Unfortunately, the law has been pretty tardy in coming to recognise this and to allow for the rights of such couples. Far from being “common law spouses” – there is, in fact, no legal basis for such a concept – the adults in such unions are considered to be legally distinct and separate entities and as a consequence, often find their pension, inheritance, financial and property rights are seriously undervalued.

However, the law is finding it increasingly difficult to fight against the tides of change; cohabitation is nowadays a social norm and the law needs to shift significantly to reflect this. Cohabitees might just be able to allow themselves a little optimism regarding the future.

The most recent illustration of the law’s move towards recognising the rights of cohabitees came with the case of Denise Brewster, a woman from Northern Ireland who, in a Supreme Court decision made on February 8th 2017, won the right to receive benefit from her deceased partner’s occupational pension scheme. Her legal action followed the tragically sudden and premature death of her partner of seven years, just two days after the two had become engaged.

Ms Brewster cited that she had been unlawfully discriminated against and the judgement finally brought Northern Ireland in line with England, Wales and Scotland in regard to pension rights for bereaved cohabitees.

The UK’s former pensions minister Sir Steve Webb, echoed the views of those working within family law when he described the situation as “totally unacceptable”. He added that the issue “needs to be addressed as a matter of urgency”.

“We need pension scheme rules which reflect the world we live in today, and not the world of 50 years ago,” he said.

In practical terms the ruling means that cohabitees now have rights to their partner’s pensions on death, giving them parity with married couples.
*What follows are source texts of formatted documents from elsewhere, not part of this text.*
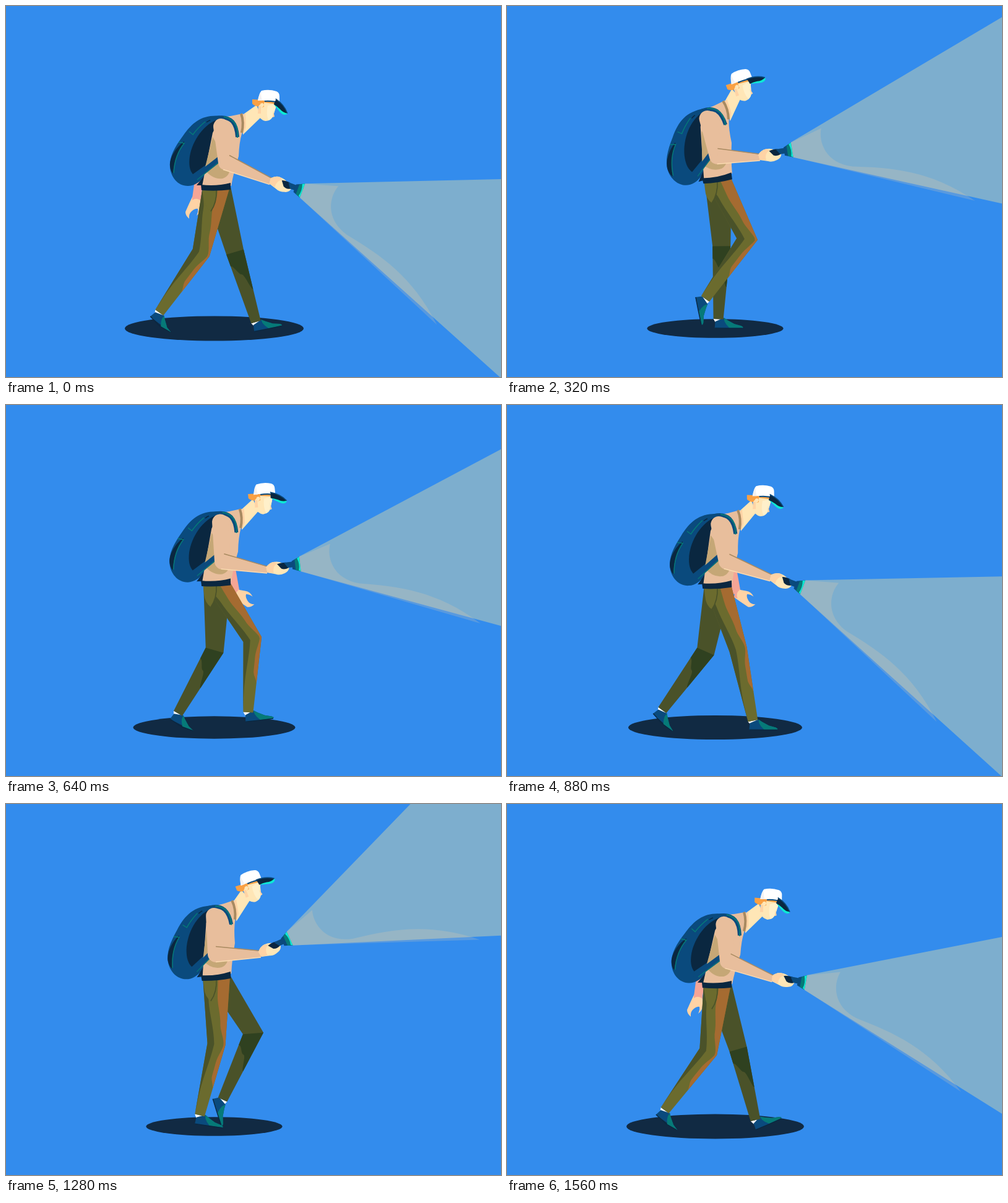
An HTML page with a canvas that plays this animation: 800x600 px, repeating every 1.6 s.

```html
<!DOCTYPE html>
<html lang="en">
<head>
<meta charset="utf-8">
<title>Night walk</title>
<style>
html, body { margin: 0; width: 100%; height: 100%; overflow: hidden; background: #338ced; }
canvas { display: block; }
</style>
</head>
<body>
<canvas id="stage" width="800" height="600"></canvas>
<script>
const ctx = document.getElementById('stage').getContext('2d');
const LOOP = 1600, STEP = 800, TICK = 40, FLOOR = 527;
const C = {
  sky: '#338ced', shadow: '#112a43', navy: '#0a2740', blue: '#0a4a7d', teal: '#067a78', cyan: '#0de9d6',
  olive: '#6b6b2e', moss: '#4a5229', forest: '#2f4120', rust: '#a56b31',
  shirt: '#e8be9c', tan: '#c5a776', seam: '#a98a60', skin: '#ffe6b6', peach: '#ffd3a5', pink: '#f5a596', hair: '#f9a044'
};
const rad = d => d * Math.PI / 180;
const lerp = (a, b, u) => a + (b - a) * u;
const ease = u => u * u * (3 - 2 * u);

// Periodic cubic through (time, value) knots.
function track(times, period, vals) {
  const n = times.length;
  const T = i => times[(i + n) % n] + period * Math.floor(i / n);
  const V = i => vals[(i + n) % n];
  const slope = i => (V(i + 1) - V(i - 1)) / (T(i + 1) - T(i - 1));
  return time => {
    const t = time % period;
    let i = n - 1;
    while (times[i] > t) i--;
    const h = T(i + 1) - T(i), u = (t - T(i)) / h, w = 1 - u;
    return V(i) * (1 + 2 * u) * w * w + slope(i) * h * u * w * w
      + V(i + 1) * u * u * (3 - 2 * u) - slope(i + 1) * h * u * u * w;
  };
}
const perStep = (...v) => track([0, 80, 240, 320, 480, 640, 760], STEP, v);
const perLoop = (...v) => track([0, 320, 640, 880, 1040, 1280, 1560], LOOP, v);
const perStride = (...v) => track([0, 80, 240, 320, 480, 640, 760, 800, 880, 1040, 1120, 1280, 1440, 1560], LOOP, v);

const lean = perStep(0, 3.5, 12.3, 15, 7.3, 1.2, -1.5);
const head = {
  x: perStep(422, 412, 388.5, 381.5, 398.5, 416.5, 424),
  y: perStep(166, 160, 138.5, 133.5, 138.5, 156.5, 167),
  turn: perStep(0, 1, 14, 21, 22, 6, -1),
  brim: perStep(51, 43, 11, -5, -5, 27, 50)
};
const arm = {
  ex: perStep(356, 355, 342, 340, 339, 350, 357),
  ey: perStep(253, 253, 246, 243, 243, 253, 254),
  wx: perStep(428, 427, 416, 409, 412, 423, 430),
  wy: perStep(284, 280, 256, 245, 243, 267, 283),
  aim: perStep(20.3, 20.5, 2.5, -9.1, -24.3, -6.4, 10.5)
};
const farArm = {
  x: perLoop(308, 340, 371, 371, 363, 336, 309),
  y: perLoop(311, 303, 305, 305, 304, 303, 311),
  turn: perLoop(0, -45, -80, -80, -64, -30, 0)
};
const stride = {
  thigh: perStride(-13.5, -10.9, 9.5, 27, 33.5, 33.4, 17.9, 15.9, 18.4, 11.1, 3.1, 0, -2.1, -8),
  calf: perStride(-34.9, -36.4, -42, -35, -24.8, -3.4, 13.7, 16.7, 11.7, 3.9, -2.5, -13.2, -30.1, -36.5),
  foot: perStride(45, 47, 70, 78, 72, -7, -24, -12, 0, 0, 0, 8, 33, 42)
};

function fill(color, d) {
  ctx.fillStyle = color;
  ctx.fill(new Path2D(d));
}
function line(color, width, d, cap = 'butt') {
  ctx.strokeStyle = color;
  ctx.lineWidth = width;
  ctx.lineCap = cap;
  ctx.stroke(new Path2D(d));
}
const path = pts => 'M' + pts.map(p => p[0].toFixed(2) + ' ' + p[1].toFixed(2)).join('L');
const poly = (color, pts) => fill(color, path(pts) + 'Z');
function at(x, y, deg, draw) {
  ctx.save();
  ctx.translate(x, y);
  ctx.rotate(rad(deg));
  draw();
  ctx.restore();
}

// Eased lookup in [[s, k], ...].
const ramp = stops => s => {
  let i = 0;
  while (i < stops.length - 2 && stops[i + 1][0] < s) i++;
  const [a, b] = [stops[i], stops[i + 1]];
  return lerp(a[1], b[1], ease(Math.min(1, Math.max(0, (s - a[0]) / (b[0] - a[0])))));
};
const backShade = ramp([[0, -1], [0.35, -0.65], [1, -0.25], [1.85, -0.95], [2, -1]]);
const frontShade = ramp([[0, 0.13], [0.3, 0.1], [0.7, 0.38], [1, 0.8], [1.25, 0.45], [1.45, 0.42], [1.62, 1], [2, 1]]);
const patchEnd = ramp([[-1, 1.17], [0, 1.32], [1, 1.56]]);

function leg(t, hx, hy, near) {
  const a = rad(stride.thigh(t)), b = rad(stride.calf(t)), f = rad(stride.foot(t)), m = (a + b) / 2;
  const kx = hx + 106 * Math.sin(a), ky = hy + 106 * Math.cos(a);
  const ax = kx + 118 * Math.sin(b), ay = ky + 118 * Math.cos(b);
  const kw = 14.5 / Math.cos((a - b) / 2);
  const joints = [
    k => [hx + 22 * k, hy - 4],
    k => [kx + kw * k * Math.cos(m), ky - kw * k * Math.sin(m)],
    k => [ax + 8 * k * Math.cos(b), ay - 8 * k * Math.sin(b)]
  ];
  // s runs hip 0, knee 1, ankle 2; k runs back -1 to front 1.
  const P = (s, k) => {
    const i = s < 1 ? 0 : 1, p = joints[i](k), q = joints[i + 1](k);
    return [lerp(p[0], q[0], s - i), lerp(p[1], q[1], s - i)];
  };
  const F = (x, y) => [
    ax + x * Math.cos(f) - y * Math.sin(f),
    Math.min(FLOOR, ay + x * Math.sin(f) + y * Math.cos(f))
  ];
  const sweep = (n, from, to, fn) => Array.from({ length: n + 1 }, (_, i) => fn(lerp(from, to, i / n)));

  poly('#fff', [P(2, -1), P(2, 1), F(9, 1), F(-5, 5)]);
  poly(C.blue, [F(-5, 4), F(9, -2), F(15, 2), F(26, 8), F(37, 11), F(40, 13), F(39, 15), F(-6, 15)]);
  poly(C.teal, [F(9, -2), F(15, 2), F(26, 8), F(37, 11), F(40, 13), F(39, 14.5), F(18, 14.5), F(13, 9), F(10, 4)]);
  line(C.navy, 1.4, path([F(-6, 14.6), F(16, 15), F(39, 15)]));

  poly(near ? C.olive : C.moss, [P(0, -1), P(1, -1), P(2, -1), P(2, 1), P(1, 1), P(0, 1)]);
  if (near) {
    const back = sweep(40, 0, 2, s => P(s, backShade(s)));
    poly(C.moss, [...back, P(1, -1), P(0, -1)]);
    const front = sweep(40, 0, 1.62, s => P(s, frontShade(s)));
    poly(C.rust, [...front, P(1, 1), P(0, 1)]);
  } else {
    poly(C.forest, [P(1, -1), P(1, 1), ...sweep(14, 1, -1, k => P(patchEnd(k), k))]);
  }
}

function drawFarArm(t) {
  const x = farArm.x(t), y = farArm.y(t);
  line(C.pink, 14, path([[338 + (x - 338) * 0.8, 268], [x, y]]));
  at(x, y, farArm.turn(t), () => {
    fill(C.peach, 'M-7 -2Q-11 6 -18 22Q-18 28 -12 33Q-13 25 -8 21Q-2 16 2 17Q3 22 0 28Q7 23 7 15V-2Z');
    fill(C.pink, 'M-7 -3H7V4Q0 -2 -7 3Z');
  });
}

function drawTorso() {
  fill(C.blue, 'M348 178C318 175 302 187 286 210C272 229 264 244 265 260C266 276 277 291 294 291C304 291 312 285 322 276L352 200Z');
  fill(C.navy, 'M344 183C320 190 301 218 297 243C295 257 297 266 302 272L323 257L340 205Z');
  fill(C.navy, 'M288 219C274 229 264 246 265 259Q266 267 270 271C272 252 276 237 288 222Z');
  line(C.teal, 1.5, 'M279 220L288 222C276 237 272 252 271 270');
  line(C.teal, 1.5, 'M296 203L302 208Q310 197 322 187');
  line(C.navy, 1.5, 'M324 188Q332 182 345 182');
  fill(C.navy, 'M308 290L326 268V290Z');

  fill(C.shirt, 'M347 180Q366 178 383 174Q386 190 381 207Q377 220 376 243Q368 268 364 291L317 291Q325 250 334 205Z');
  fill(C.tan, 'M334 212L321 264Q333 281 350 279Q363 275 362 258Z');
  line(C.seam, 4, 'M380 174Q385 188 381 205');
  line(C.blue, 9, 'M302 281L347 246');
  line(C.teal, 1.2, 'M309 281L346 251');
  line(C.blue, 6, 'M330 184Q354 175 366 187Q373 195 374 212');
  line(C.teal, 2, 'M352 179Q367 182 372 194Q375 201 374 213');
}

function drawHead(t) {
  at(head.x(t), head.y(t), -head.turn(t), () => {
    fill(C.hair, 'M-24 -15L-5 -14L-3 -7L-12 -3Q-21 -4 -24 -8Z');
    fill(C.skin, 'M-14 -4L-6 -12L17 -9L14 -2L11 8Q8 20 -3 20Q-12 18 -15 8Z');
    fill(C.peach, 'M-14 -4L-10 -4L-10 8L-15 8Z');
    fill('#fff0ca', 'M1 -5Q-2 8 2 19Q9 17 11 7L14 -2L16 -8Z');
    fill(C.peach, 'M10 4L12 13L9 14Z');
    fill(C.hair, 'M-23 -14L17 -10L17 -7L-5 -10L-5 -3L-9 -2L-11 -8Z');
    fill(C.skin, 'M-11 -8Q-6 -11 -5 -6Q-6 -2 -10 -2Z');
    fill('#fff', 'M-15 -13Q-13 -25 -9 -29Q3 -32 15 -28Q20 -26 20 -20V-9Q3 -14 -15 -13Z');
    fill('#f3f1f1', 'M-15 -13Q-13 -22 -10 -27Q-10 -19 -8 -13Z');
    line(C.blue, 2, 'M-4 -12Q9 -13 20 -9');
  });
  const r = rad(-head.turn(t));
  const bx = head.x(t) + 18 * Math.cos(r) + 9 * Math.sin(r);
  const by = head.y(t) + 18 * Math.sin(r) - 9 * Math.cos(r);
  at(bx, by, head.brim(t), () => {
    fill(C.cyan, 'M-3 1Q10 -5 23 0Q22 7 12 7Q3 7 -1 7Z');
    fill(C.navy, 'M-7 -1Q8 -6 22 -1Q17 4 9 4Q2 5 -3 7Z');
    line(C.blue, 1.6, 'M-8 -1Q8 -6 22 -1');
  });
}

function drawArm(t, shoulder) {
  const ex = arm.ex(t), ey = arm.ey(t), wx = arm.wx(t), wy = arm.wy(t), aim = arm.aim(t);
  const a = Math.atan2(wy - ey, wx - ex);
  const E = d => [ex - d * Math.sin(a), ey + d * Math.cos(a)];
  const W = d => [wx - d * Math.sin(a), wy + d * Math.cos(a)];
  line(C.shirt, 26, path([shoulder, [ex, ey]]), 'round');
  poly(C.shirt, [E(-12.5), W(-5), W(5), E(12.5)]);
  line(C.seam, 1.5, path([E(-12.5), W(-5.5)]));
  line('#fbdab0', 1.5, path([E(12.5), W(5)]));

  at(wx, wy, aim, () => {
    fill(C.skin, 'M-2 -5Q4 -12 12 -12Q20 -12 24 -9L35 -1Q34 6 27 8Q18 11 12 8L-1 4Z');
    fill(C.peach, 'M-2 -5Q4 -12 12 -12L17 -9Q8 -6 9 6L-1 4Z');
    fill(C.navy, 'M16 -8Q22 -10 30 -9L34 0Q27 3 22 0Z');
    fill(C.blue, 'M27 -9H42V0H33Z');
    fill(C.blue, 'M40 -10L53 -16V8L40 3Z');
    fill(C.teal, 'M45 -12L53 -16V8L45 5Z');
    fill(C.cyan, 'M49 -14L53 -16V8L50 6Q53 -4 49 -14Z');
    ctx.translate(53, -4);
    fill('rgba(254,232,151,.36)', 'M0 -12.2L800 -329V329L0 12.2Z');
    fill('rgba(255,210,159,.19)', 'M0 -12L52 -27C44 -6 50 30 92 42C155 54 215 68 279 128L0 12Z');
  });
}

function draw(t) {
  const u = (t % STEP) / 400, rise = ease(u < 1 ? u : 2 - u);
  const lift = 15 * rise, px = 338, py = 288 - lift, tilt = lean(t), r = rad(-tilt);
  const onTorso = (x, y) => [
    px + (x - 338) * Math.cos(r) - (y - 288) * Math.sin(r),
    py + (x - 338) * Math.sin(r) + (y - 288) * Math.cos(r)
  ];
  const h = rad(-head.turn(t));
  const onHead = (x, y) => [
    head.x(t) + x * Math.cos(h) - y * Math.sin(h),
    head.y(t) + x * Math.sin(h) + y * Math.cos(h)
  ];

  ctx.fillStyle = C.sky;
  ctx.fillRect(0, 0, 800, 600);
  const rx = 144.5 - 38.4 * rise;
  ctx.fillStyle = C.shadow;
  ctx.beginPath();
  ctx.ellipse(336.5, 521.5, rx, rx * 0.139, 0, 0, 7);
  ctx.fill();

  drawFarArm(t);
  leg(t + STEP, 341, 296 - lift, false);
  leg(t, 340, 296 - lift, true);
  at(0, -lift, 0, () => {
    fill(C.olive, 'M318 292H342Q342 318 331 332Q321 325 320 310Z');
    line(C.moss, 1.6, 'M340 297Q341 318 331 332');
  });

  poly(C.skin, [onTorso(381, 177), onHead(-17, -6), onHead(-10, 14), onTorso(383, 208)]);
  poly(C.peach, [onTorso(381, 177), onTorso(387, 173), onTorso(388, 196), onTorso(383, 208)]);
  at(px, py, -tilt, () => {
    ctx.translate(-338, -288);
    drawTorso();
  });
  at(px, py, -tilt / 2, () => fill(C.navy, 'M-23 1Q2 4 25 -2V9Q2 12 -22 10Z'));
  drawHead(t);
  drawArm(t, onTorso(348, 195));
}

function frame() {
  const t = performance.now() % LOOP;
  draw(Math.floor(t / TICK) * TICK);
  requestAnimationFrame(frame);
}
frame();
</script>
</body>
</html>
```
However, it is important to remember that this decision does not redress inequalities in numerous other areas of the law. This is because cohabitation still does not alter a couple’s legal status in the way that a marriage or civil partnership does.

In the realms of family law, it is hoped that this judgement will provide significant impetus for the advancement of tax, inheritance and property rights across the UK for the more than six million cohabiting couples who reside here and end the apparent discrimination and penalties which have occurred in the past.

Family Law Services at the Wellers Law Group

For more information about any of the issues raised above, call our Family Law Services team on 01483 284567 for our Surrey team or 020 8464 4242 to talk to the Bromley team today to arrange an initial fixed fee interview, or email